Some lines in the material below hold the word "fold". Copy all of them.
----- Source material -----
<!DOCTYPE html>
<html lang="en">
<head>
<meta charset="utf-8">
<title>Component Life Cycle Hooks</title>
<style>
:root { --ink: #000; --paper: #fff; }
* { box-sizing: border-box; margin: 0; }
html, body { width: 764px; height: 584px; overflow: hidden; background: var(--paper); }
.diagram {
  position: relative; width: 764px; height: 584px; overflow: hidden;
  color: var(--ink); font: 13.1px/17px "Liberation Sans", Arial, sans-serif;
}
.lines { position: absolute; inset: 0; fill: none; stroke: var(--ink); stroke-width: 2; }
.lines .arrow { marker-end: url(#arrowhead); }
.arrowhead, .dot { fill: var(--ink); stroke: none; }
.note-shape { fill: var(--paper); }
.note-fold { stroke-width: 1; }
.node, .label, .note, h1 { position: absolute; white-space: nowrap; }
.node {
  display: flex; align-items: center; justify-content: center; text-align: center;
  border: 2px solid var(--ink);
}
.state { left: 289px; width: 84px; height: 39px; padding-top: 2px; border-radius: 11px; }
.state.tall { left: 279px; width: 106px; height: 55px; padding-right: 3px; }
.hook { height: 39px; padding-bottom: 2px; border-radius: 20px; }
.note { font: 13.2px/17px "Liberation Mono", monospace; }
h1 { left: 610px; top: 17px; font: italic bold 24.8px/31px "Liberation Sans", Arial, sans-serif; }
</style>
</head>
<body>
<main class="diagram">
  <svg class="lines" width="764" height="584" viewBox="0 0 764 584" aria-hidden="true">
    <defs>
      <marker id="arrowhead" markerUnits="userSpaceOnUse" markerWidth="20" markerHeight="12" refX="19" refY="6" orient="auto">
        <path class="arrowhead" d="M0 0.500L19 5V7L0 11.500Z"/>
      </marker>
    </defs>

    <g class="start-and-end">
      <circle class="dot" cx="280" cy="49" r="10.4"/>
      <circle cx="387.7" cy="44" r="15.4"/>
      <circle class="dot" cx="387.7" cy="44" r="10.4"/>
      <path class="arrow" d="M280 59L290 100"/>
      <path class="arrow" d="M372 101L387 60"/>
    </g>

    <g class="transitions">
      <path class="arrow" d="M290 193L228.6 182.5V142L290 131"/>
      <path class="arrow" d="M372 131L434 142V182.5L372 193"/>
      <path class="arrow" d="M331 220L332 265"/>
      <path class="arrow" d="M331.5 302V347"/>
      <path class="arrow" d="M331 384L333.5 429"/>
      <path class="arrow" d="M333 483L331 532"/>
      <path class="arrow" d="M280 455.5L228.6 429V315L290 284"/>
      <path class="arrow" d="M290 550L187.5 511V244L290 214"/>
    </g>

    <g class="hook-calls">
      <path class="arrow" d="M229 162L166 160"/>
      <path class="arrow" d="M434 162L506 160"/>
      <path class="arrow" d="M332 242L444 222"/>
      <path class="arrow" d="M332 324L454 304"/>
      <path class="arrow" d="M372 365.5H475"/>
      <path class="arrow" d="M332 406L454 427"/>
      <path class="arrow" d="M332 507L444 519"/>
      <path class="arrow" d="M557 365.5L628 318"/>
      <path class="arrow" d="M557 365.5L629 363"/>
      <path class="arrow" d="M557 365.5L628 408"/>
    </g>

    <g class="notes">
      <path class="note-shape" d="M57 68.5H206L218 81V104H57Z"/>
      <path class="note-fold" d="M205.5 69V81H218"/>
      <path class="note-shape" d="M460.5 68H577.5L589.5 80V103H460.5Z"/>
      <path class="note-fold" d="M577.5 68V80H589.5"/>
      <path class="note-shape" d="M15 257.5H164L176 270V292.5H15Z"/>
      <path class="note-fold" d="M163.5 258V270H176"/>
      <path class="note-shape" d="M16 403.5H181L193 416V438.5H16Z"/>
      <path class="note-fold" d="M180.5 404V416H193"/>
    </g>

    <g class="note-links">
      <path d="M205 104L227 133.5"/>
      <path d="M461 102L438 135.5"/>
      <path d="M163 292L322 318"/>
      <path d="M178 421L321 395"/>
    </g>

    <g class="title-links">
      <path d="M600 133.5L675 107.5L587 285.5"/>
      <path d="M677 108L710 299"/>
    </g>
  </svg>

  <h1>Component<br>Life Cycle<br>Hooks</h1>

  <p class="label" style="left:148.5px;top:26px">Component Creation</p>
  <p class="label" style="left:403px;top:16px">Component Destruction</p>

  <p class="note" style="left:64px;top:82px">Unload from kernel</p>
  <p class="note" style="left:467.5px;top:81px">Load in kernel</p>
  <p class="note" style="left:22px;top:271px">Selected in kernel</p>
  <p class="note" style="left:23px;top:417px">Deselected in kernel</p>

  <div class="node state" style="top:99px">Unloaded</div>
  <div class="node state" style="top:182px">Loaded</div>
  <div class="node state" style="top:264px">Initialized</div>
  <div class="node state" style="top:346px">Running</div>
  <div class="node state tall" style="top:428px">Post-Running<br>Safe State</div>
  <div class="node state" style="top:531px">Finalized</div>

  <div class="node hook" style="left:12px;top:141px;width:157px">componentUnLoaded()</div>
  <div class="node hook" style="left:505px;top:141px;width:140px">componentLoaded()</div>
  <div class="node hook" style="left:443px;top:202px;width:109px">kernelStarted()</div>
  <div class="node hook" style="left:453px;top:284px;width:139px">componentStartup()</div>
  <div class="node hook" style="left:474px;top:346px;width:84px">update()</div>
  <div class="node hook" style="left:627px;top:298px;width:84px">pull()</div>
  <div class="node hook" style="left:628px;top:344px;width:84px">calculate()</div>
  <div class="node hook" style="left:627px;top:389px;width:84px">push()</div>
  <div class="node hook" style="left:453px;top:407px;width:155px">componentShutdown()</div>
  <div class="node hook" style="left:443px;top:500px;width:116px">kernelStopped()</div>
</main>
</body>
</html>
-----
Solution:
.note-fold { stroke-width: 1; }
      <path class="note-fold" d="M205.5 69V81H218"/>
      <path class="note-fold" d="M577.5 68V80H589.5"/>
      <path class="note-fold" d="M163.5 258V270H176"/>
      <path class="note-fold" d="M180.5 404V416H193"/>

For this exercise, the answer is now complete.